Did the owner of the nail fetish I bought acquire it through the 2005 Tacoma museum auction and not a deaccession – which occurs when museums whittle down their collections, not sell it all off? This may be as close as I get to having provenance on the statue.
I’m not sure if it was actually used in a ritual or not, but it sure looks authentic.
It is an Nkisi Nkondi (or Nkonde), and these statues are said to have been made in the 19th and early 20th century in the Kongo in central Africa. They are referred to as nail fetishes, a European description that the Victorian and Albert Museum of London called a “condescending misinterpretation of African civilisation.”
The Nkondi are considered the most powerful and aggressive of the Nkisi statues. The mirror on the belly is said to offer a vision into the other world, according to one site, while the British museum site noted that it allowed the statue to see the outer world but concealed the inner world from humans. Inside the belly are “medicines” that are the source of their power.
The statues were used to detect wrongdoing and hunt down the wrongdoers, and to find the cause or cure for an illness. They were also used to punish people who reneged on their word. Their power was unleashed by encouraging them to punish someone, by exploding gunpowder in front of them and by hammering nails into them. Some also were covered in chicken blood as a sacrifice.
The statues would be carved and an nganga or priest would endow them with power in a ceremony at which medicine and other magical materials would be attached to them or placed inside behind the mirror. They were made to be used, not for display, the British museum noted.

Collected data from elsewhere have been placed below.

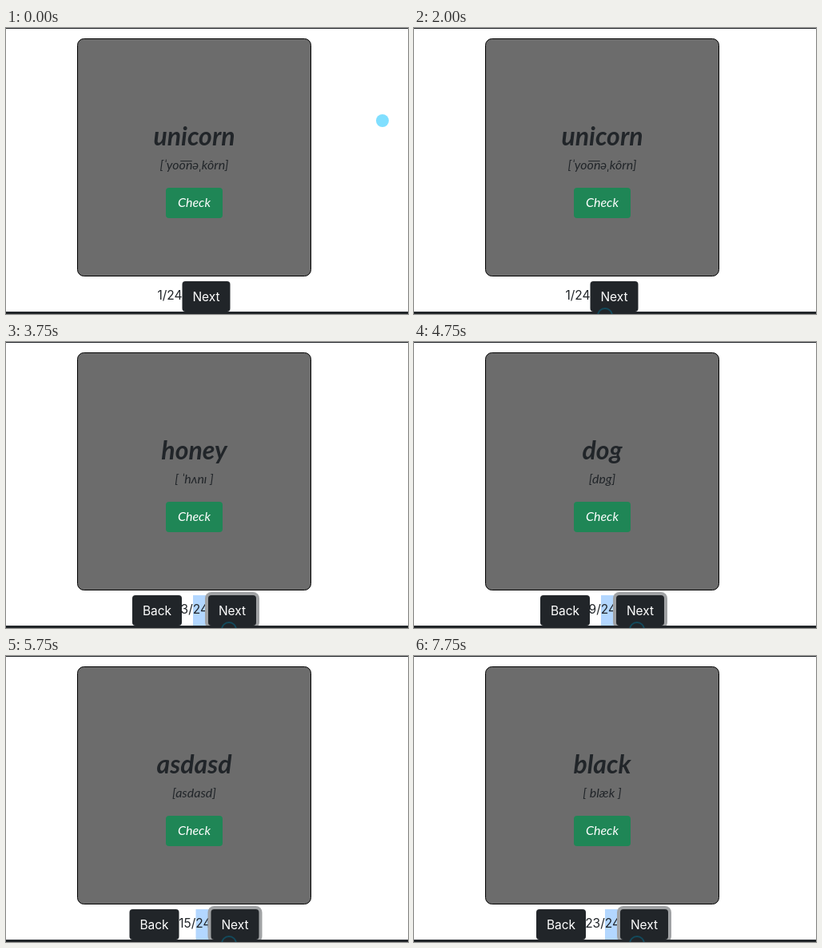
Recreate the animation shown at these times as an HTML page. Size 503 by 358 pixels, loop 8000 ms.

```html
<!DOCTYPE html>
<html lang="en">
<head>
<meta charset="utf-8">
<title>Flashcards</title>
<style>
  html, body { margin: 0; width: 100%; height: 100%; overflow: hidden; background: #fff; }
  svg { display: block; width: 503px; height: 358px; }
  text { fill: #212529; text-anchor: middle; white-space: pre; }
  .card { font-family: Lato, "Noto Sans", sans-serif; font-style: italic; font-size: 16px; }
  .bar { font-family: Inter, Roboto, sans-serif; font-size: 15.5px; }
  .word { font-size: 32px; font-weight: 700; }
  .light { fill: #fff; }
  .dark { fill: #212529; }
  #count { text-anchor: end; }
  #dot { fill: #80dfff; }
  #click { fill: none; stroke: #134a5c; stroke-width: 2; }
</style>
</head>
<body>
<svg viewBox="0 0 503 358">
  <g class="card">
    <rect x="89.5" y="13.5" width="292" height="297" rx="8" fill="#6c6c6c" stroke="#000"/>
    <text id="word" class="word" x="235.5" y="147"></text>
    <text id="sound" x="235.5" y="177"></text>
    <rect x="200" y="200" width="71" height="38" rx="4" fill="#1f8656"/>
    <text class="light" x="235.5" y="224">Check</text>
  </g>
  <g class="bar">
    <rect id="mark" y="317" width="19" height="38" fill="#b3d7ff"/>
    <text id="count" y="340"></text>
    <g id="back">
      <rect class="dark" y="317" width="62" height="38" rx="4"/>
      <text class="light" x="31" y="342">Back</text>
    </g>
    <g id="next">
      <rect id="focus" x="-4" y="313" width="68" height="46" rx="8" fill="#a0a2a4"/>
      <rect class="dark" y="317" width="60" height="38" rx="4"/>
      <text class="light" x="30" y="342">Next</text>
    </g>
  </g>
  <rect class="dark" width="503" height="1"/>
  <rect class="dark" y="355" width="503" height="3"/>
  <circle id="dot" r="8"/>
  <circle id="click" r="9"/>
</svg>
<script>
  const LOOP = 8000, STEP = 250, CENTER = 235.5;
  const words = [
    ['unicorn', '[ˈyo͞onəˌkôrn]'],
    ['honey', '[ ˈhʌnɪ ]'],
    ['dog', '[dɒg]'],
    ['asdasd', '[asdasd]'],
    ['cat', '[ kot ]'],
    ['black', '[ blæk ]']
  ];
  const deck = '041254312354123523143250';
  // Card number on each step from 3500 ms on
  const cards = [3, 3, 5, 6, 8, 9, 11, 12, 14, 15, 16, 18, 19, 20, 21, 22, 22, 23];
  // Pointer moves: [step, x, y]
  const moves = [
    [0, 471, 116], [1, 430, 170], [2, 320, 270], [3, 217, 345],
    [4, 239, 360], [11, 260, 356], [12, 279, 360]
  ];

  const el = id => document.getElementById(id);
  const show = (id, on) => el(id).setAttribute('visibility', on ? 'visible' : 'hidden');
  const shift = (id, x, y = 0) => el(id).setAttribute('transform', `translate(${x} ${y})`);

  function cardAt(step) {
    if (step < 9) return 1;
    return step < 14 ? 2 : cards[step - 14];
  }

  // Digits are 10 wide, except the narrower 1
  const countWidth = n => 23 + [...String(n)].reduce((w, d) => w + (d === '1' ? 7 : 10), 0);

  function draw(step) {
    const n = cardAt(step);
    const [word, sound] = words[deck[n - 1]];
    el('word').textContent = word;
    el('sound').textContent = sound;
    el('count').textContent = `${n}/24`;

    const backWidth = n > 1 ? 62 : 0;
    const width = countWidth(n);
    const left = CENTER - (backWidth + width + 60) / 2;
    const nextX = left + backWidth + width;
    shift('back', left);
    shift('next', nextX);
    el('count').setAttribute('x', nextX);
    el('mark').setAttribute('x', nextX - 19);
    show('back', n > 1);
    show('mark', step >= 10);
    show('focus', step === 9 || step >= 13);

    const [, x, y] = moves.filter(m => m[0] <= step).pop();
    const pressed = (step >= 8 && step <= 10) || step >= 13;
    shift('dot', x, y);
    shift('click', x, y);
    show('dot', !pressed);
    show('click', pressed);
  }

  let last = -1;
  const start = performance.now();
  function tick() {
    const step = Math.floor(((performance.now() - start) % LOOP) / STEP);
    if (step !== last) draw(last = step);
    requestAnimationFrame(tick);
  }
  tick();
</script>
</body>
</html>
```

According to one guide, when the Nkondi has lost its power, it was discarded.
I’m hoping that the one I bought is drained of its magical powers.